## [Work order]
Each line in the entries below that holds the string "leaf" must be copied.

[Stored items from a collection]
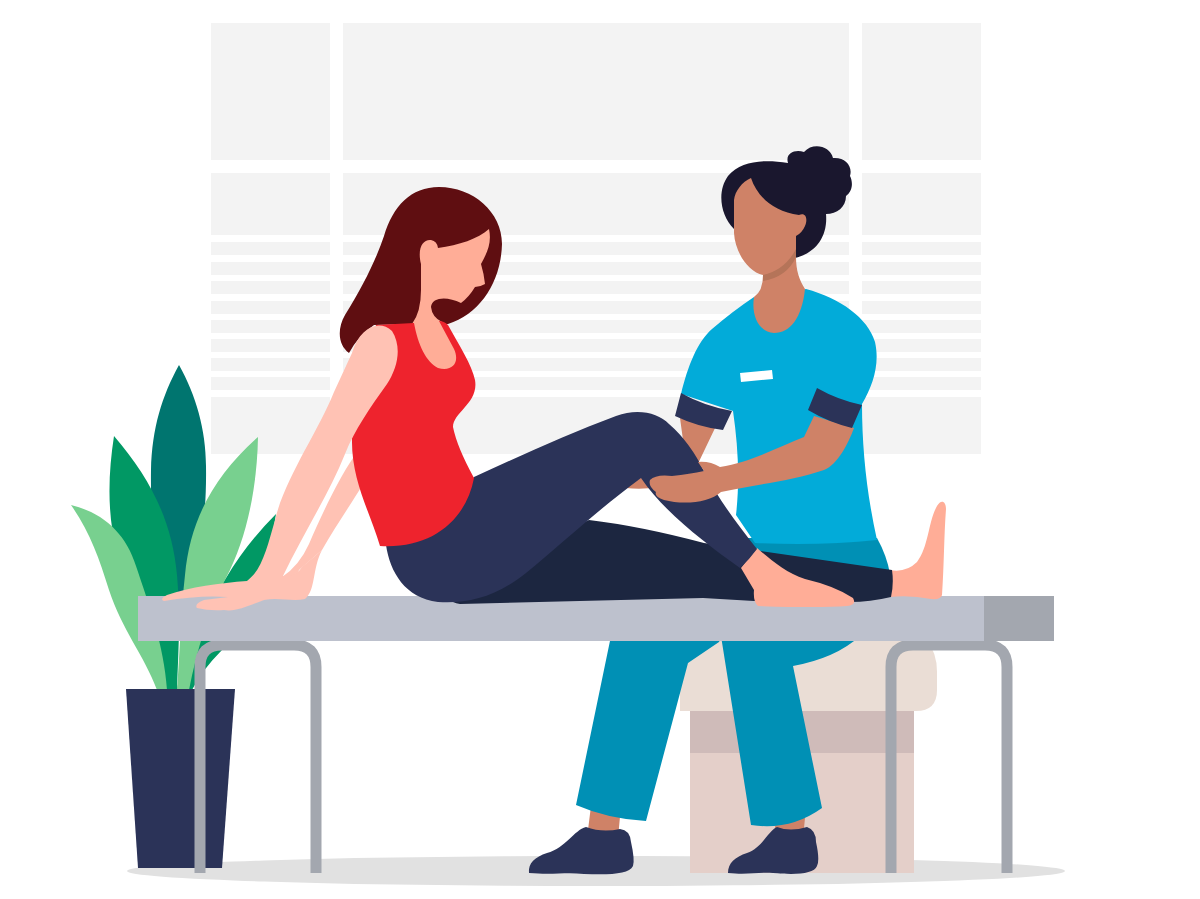
<!DOCTYPE html>
<html lang="en">
<head>
<meta charset="utf-8">
<title>Physiotherapy session</title>
<style>
:root{
  --paper:#fff; --pane:#f3f3f3; --shadow:#e1e1e1;
  --navy:#2b3358; --navy-deep:#1c2640; --ink:#1a172e;
  --teal-leaf:#00756f; --green:#019864; --mint:#78d08f;
  --bed:#bdc1cd; --steel:#a3a7af;
  --seat:#eaddd5; --box:#e4cfc9; --box-shade:#cfbbb9;
  --scrub:#02abd9; --scrub-dark:#0090b5;
  --skin:#ffad97; --skin-light:#ffc2b4; --tan:#cf8267; --tan-shade:#b57459;
  --hair:#5f0e11; --red:#ee232d;
}
html,body{margin:0;background:var(--paper);overflow:hidden}
svg{display:block;width:1200px;height:899px}
.pane{fill:var(--pane)} .shadow{fill:var(--shadow)}
.navy{fill:var(--navy)} .navy-deep{fill:var(--navy-deep)} .ink{fill:var(--ink)}
.teal-leaf{fill:var(--teal-leaf)} .green{fill:var(--green)} .mint{fill:var(--mint)}
.bed{fill:var(--bed)} .steel{fill:var(--steel)}
.leg-tube{fill:none;stroke:var(--steel);stroke-width:11}
.seat{fill:var(--seat)} .box{fill:var(--box)} .box-shade{fill:var(--box-shade)}
.scrub{fill:var(--scrub)} .scrub-dark{fill:var(--scrub-dark)}
.skin{fill:var(--skin)} .skin-light{fill:var(--skin-light)}
.tan{fill:var(--tan)} .tan-shade{fill:var(--tan-shade)}
.hair{fill:var(--hair)} .red{fill:var(--red)} .white{fill:var(--paper)}
</style>
</head>
<body>
<svg viewBox="0 0 1200 899" role="img" aria-label="A physiotherapist examines the knee of a woman sitting on a treatment table">
  <defs>
    <g id="blind-row">
      <rect x="211" width="119" height="13"/>
      <rect x="343" width="506" height="13"/>
      <rect x="862" width="119" height="13"/>
    </g>
    <path id="table-leg" class="leg-tube" d="M200 873V667Q200 645 222 645H294Q316 645 316 667V873"/>
  </defs>

  <g id="window" class="pane">
    <path d="M211 23H330V160H211ZM343 23H849V160H343ZM862 23H981V160H862Z"/>
    <path d="M211 173H330V235H211ZM343 173H849V235H343ZM862 173H981V235H862Z"/>
    <use href="#blind-row" y="242"/>
    <use href="#blind-row" y="262"/>
    <use href="#blind-row" y="281"/>
    <use href="#blind-row" y="301"/>
    <use href="#blind-row" y="320"/>
    <use href="#blind-row" y="339"/>
    <use href="#blind-row" y="358"/>
    <use href="#blind-row" y="377"/>
    <path d="M211 397H330V454H211ZM343 397H849V454H343ZM862 397H981V454H862Z"/>
  </g>

  <ellipse id="floor-shadow" class="shadow" cx="596" cy="871" rx="469" ry="15"/>

  <g id="plant">
    <path class="teal-leaf" d="M179 365C196 395 206 430 206 466C207 530 196 580 184 640H172C160 590 150 540 151 470C152 428 162 396 179 365Z"/>
    <path class="green" d="M114 436C150 478 172 520 177 575C181 620 178 655 177 690H163C158 630 131 600 117 552C107 515 108 475 114 436Z"/>
    <path class="green" d="M276 514C266 580 251 620 222 650Q202 670 192 690H177C184 650 205 610 226 578Q246 544 276 514Z"/>
    <path class="mint" d="M258 437C257 490 246 540 226 578C208 612 197 650 189 690H177C180 650 181 610 185 575C190 520 214 476 258 437Z"/>
    <path class="mint" d="M71 505C104 513 126 534 136 566C149 605 164 645 167 690H157C144 655 122 630 109 590C99 558 90 532 71 505Z"/>
    <path class="navy" d="M126 689H235L222 868H138Z"/>
  </g>

  <g id="stool">
    <rect class="box" x="690" y="700" width="224" height="173"/>
    <rect class="box-shade" x="690" y="705" width="224" height="48"/>
    <path class="seat" d="M680 640H926Q937 652 937 672V690Q937 711 916 711H680Z"/>
  </g>

  <g id="therapist-legs">
    <path class="tan" d="M591 806H621L618 838H587ZM776 818H805L803 838H774Z"/>
    <path class="scrub-dark" d="M611 636H722L719 642L688 663L646 821Q608 819 576 805Z"/>
    <path class="scrub-dark" d="M721 636H860Q836 658 793 666L822 808Q790 831 751 825Z"/>
    <path id="shoe" class="navy" d="M529 873C528 863 535 857 547 853C566 848 574 830 586 827Q602 833 620 829Q630 830 631 842Q635 860 633 866C629 874 612 875 584 874C566 872 553 875 529 873Z"/>
    <path class="navy" d="M728 873C728 863 735 857 747 853C762 848 768 831 777 827Q790 832 807 827Q816 830 816 842Q820 860 817 866C814 874 796 875 773 873C758 872 748 875 728 873Z"/>
  </g>

  <g id="therapist">
    <path class="tan" d="M680 418L716 426L694 472L667 486Q645 490 626 488Q640 478 652 470L683 440Z"/>
    <path class="scrub-dark" d="M738 538H877Q887 556 890 574L760 580Z"/>
    <path class="scrub" d="M754 297L806 289C840 298 868 318 875 342C880 364 873 385 862 404C862 450 867 495 877 540Q820 546 755 543L736 515C740 480 738 445 733 411L681 394C688 366 697 342 712 329Q733 311 754 297Z"/>
    <path class="navy" d="M681 393Q704 406 732 411L723 430Q698 427 675 416Z"/>
    <path class="white" d="M740 373L772 370L773 379L741 382Z"/>
    <path class="ink" d="M734 229C720 215 717 191 728 176C741 161 763 159 788 163C785 153 795 149 804 152C813 142 830 146 833 158C845 157 853 166 850 176C853 182 853 191 846 196C846 207 837 214 826 214C828 236 816 253 795 258Z"/>
    <path class="tan" d="M734 200C735 191 742 182 751 178C757 196 773 212 799 215C806 212 808 219 805 226Q802 233 796 236V257C796 270 799 280 805 289C802 318 790 333 774 333C759 332 751 316 754 297Q763 291 763 275C748 272 735 252 734 233Z"/>
    <path class="tan-shade" d="M763 275Q785 270 796 249V257Q787 277 763 281Z"/>
  </g>

  <g id="treatment-table">
    <use href="#table-leg"/>
    <use href="#table-leg" x="691"/>
    <rect class="bed" x="138" y="596" width="847" height="45"/>
    <rect class="steel" x="984" y="596" width="70" height="45"/>
  </g>

  <g id="patient-legs">
    <path class="skin" d="M890 570Q906 573 917 562C929 546 928 522 937 506C941 499 946 501 946 509C944 535 944 568 942 595Q941 600 931 599Q910 595 890 597Z"/>
    <path class="navy-deep" d="M589 520Q640 526 704 543L892 570Q894 584 891 597Q870 602 850 602L754 601L703 598L460 604Q440 600 445 584Z"/>
    <path class="skin" d="M741 568L757 548C770 559 786 573 805 579Q835 586 853 598Q857 605 847 606Q820 608 758 606Q753 602 754 590Z"/>
    <path class="navy" d="M474 477C520 456 568 434 616 416C638 408 658 413 669 424Q690 442 705 473C719 500 738 525 757 549Q749 560 740 568C705 543 664 512 641 478C600 508 560 545 526 573C496 597 468 604 438 602C405 598 390 572 386 545Q425 530 474 477Z"/>
  </g>

  <g id="therapist-arm">
    <path class="tan" d="M698 462Q710 461 720 467C752 462 780 446 804 437L814 416L854 428C848 444 838 464 824 470C792 481 752 485 721 492C709 503 683 505 664 500Q654 497 656 492Q648 486 650 480Q656 474 672 476Q690 474 704 471Z"/>
    <path class="navy" d="M817 388Q838 400 862 405L852 428Q828 422 808 410Z"/>
  </g>

  <g id="patient">
    <path class="skin-light" d="M353 458C338 480 322 514 309 544Q299 566 282 577Q298 577 299 570L322 550C336 525 352 503 363 484Z"/>
    <path class="hair" d="M349 353C338 345 337 329 345 315C362 288 376 260 384 236C393 206 411 187 439 187C473 187 502 212 502 244C501 282 480 314 448 324L414 324L374 325Q358 336 349 353Z"/>
    <path class="skin" d="M421 264C417 248 423 239 431 240Q437 241 438 248C459 245 478 239 489 229C492 243 487 253 481 264Q484 274 485 284Q480 287 475 287Q469 297 461 303C447 296 432 297 431 307Q432 317 442 322L462 362Q456 376 440 372Q422 365 412 324Q421 312 421 290Z"/>
    <path class="red" d="M376 325L414 323C418 345 426 362 438 368C453 372 460 362 454 349L439 321Q444 321 448 325C459 345 472 365 475 380C479 403 453 412 453 427Q457 447 474 478C466 520 432 549 380 546C370 512 351 480 352 438Z"/>
    <path class="skin-light" d="M352 353C360 327 379 319 392 331C402 347 398 367 387 384C371 406 354 431 345 454C329 494 303 534 283 576Q296 577 302 567L322 550C312 569 316 590 305 599C292 602 279 597 264 600C248 606 236 612 224 610Q209 611 197 608Q194 604 204 600L228 597Q199 595 164 601Q159 599 167 595C190 587 220 583 247 581C262 570 267 548 275 520C285 478 318 432 334 392Z"/>
  </g>
</svg>
</body>
</html>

## [Result for this exercise]
  --teal-leaf:#00756f; --green:#019864; --mint:#78d08f;
.teal-leaf{fill:var(--teal-leaf)} .green{fill:var(--green)} .mint{fill:var(--mint)}
    <path class="teal-leaf" d="M179 365C196 395 206 430 206 466C207 530 196 580 184 640H172C160 590 150 540 151 470C152 428 162 396 179 365Z"/>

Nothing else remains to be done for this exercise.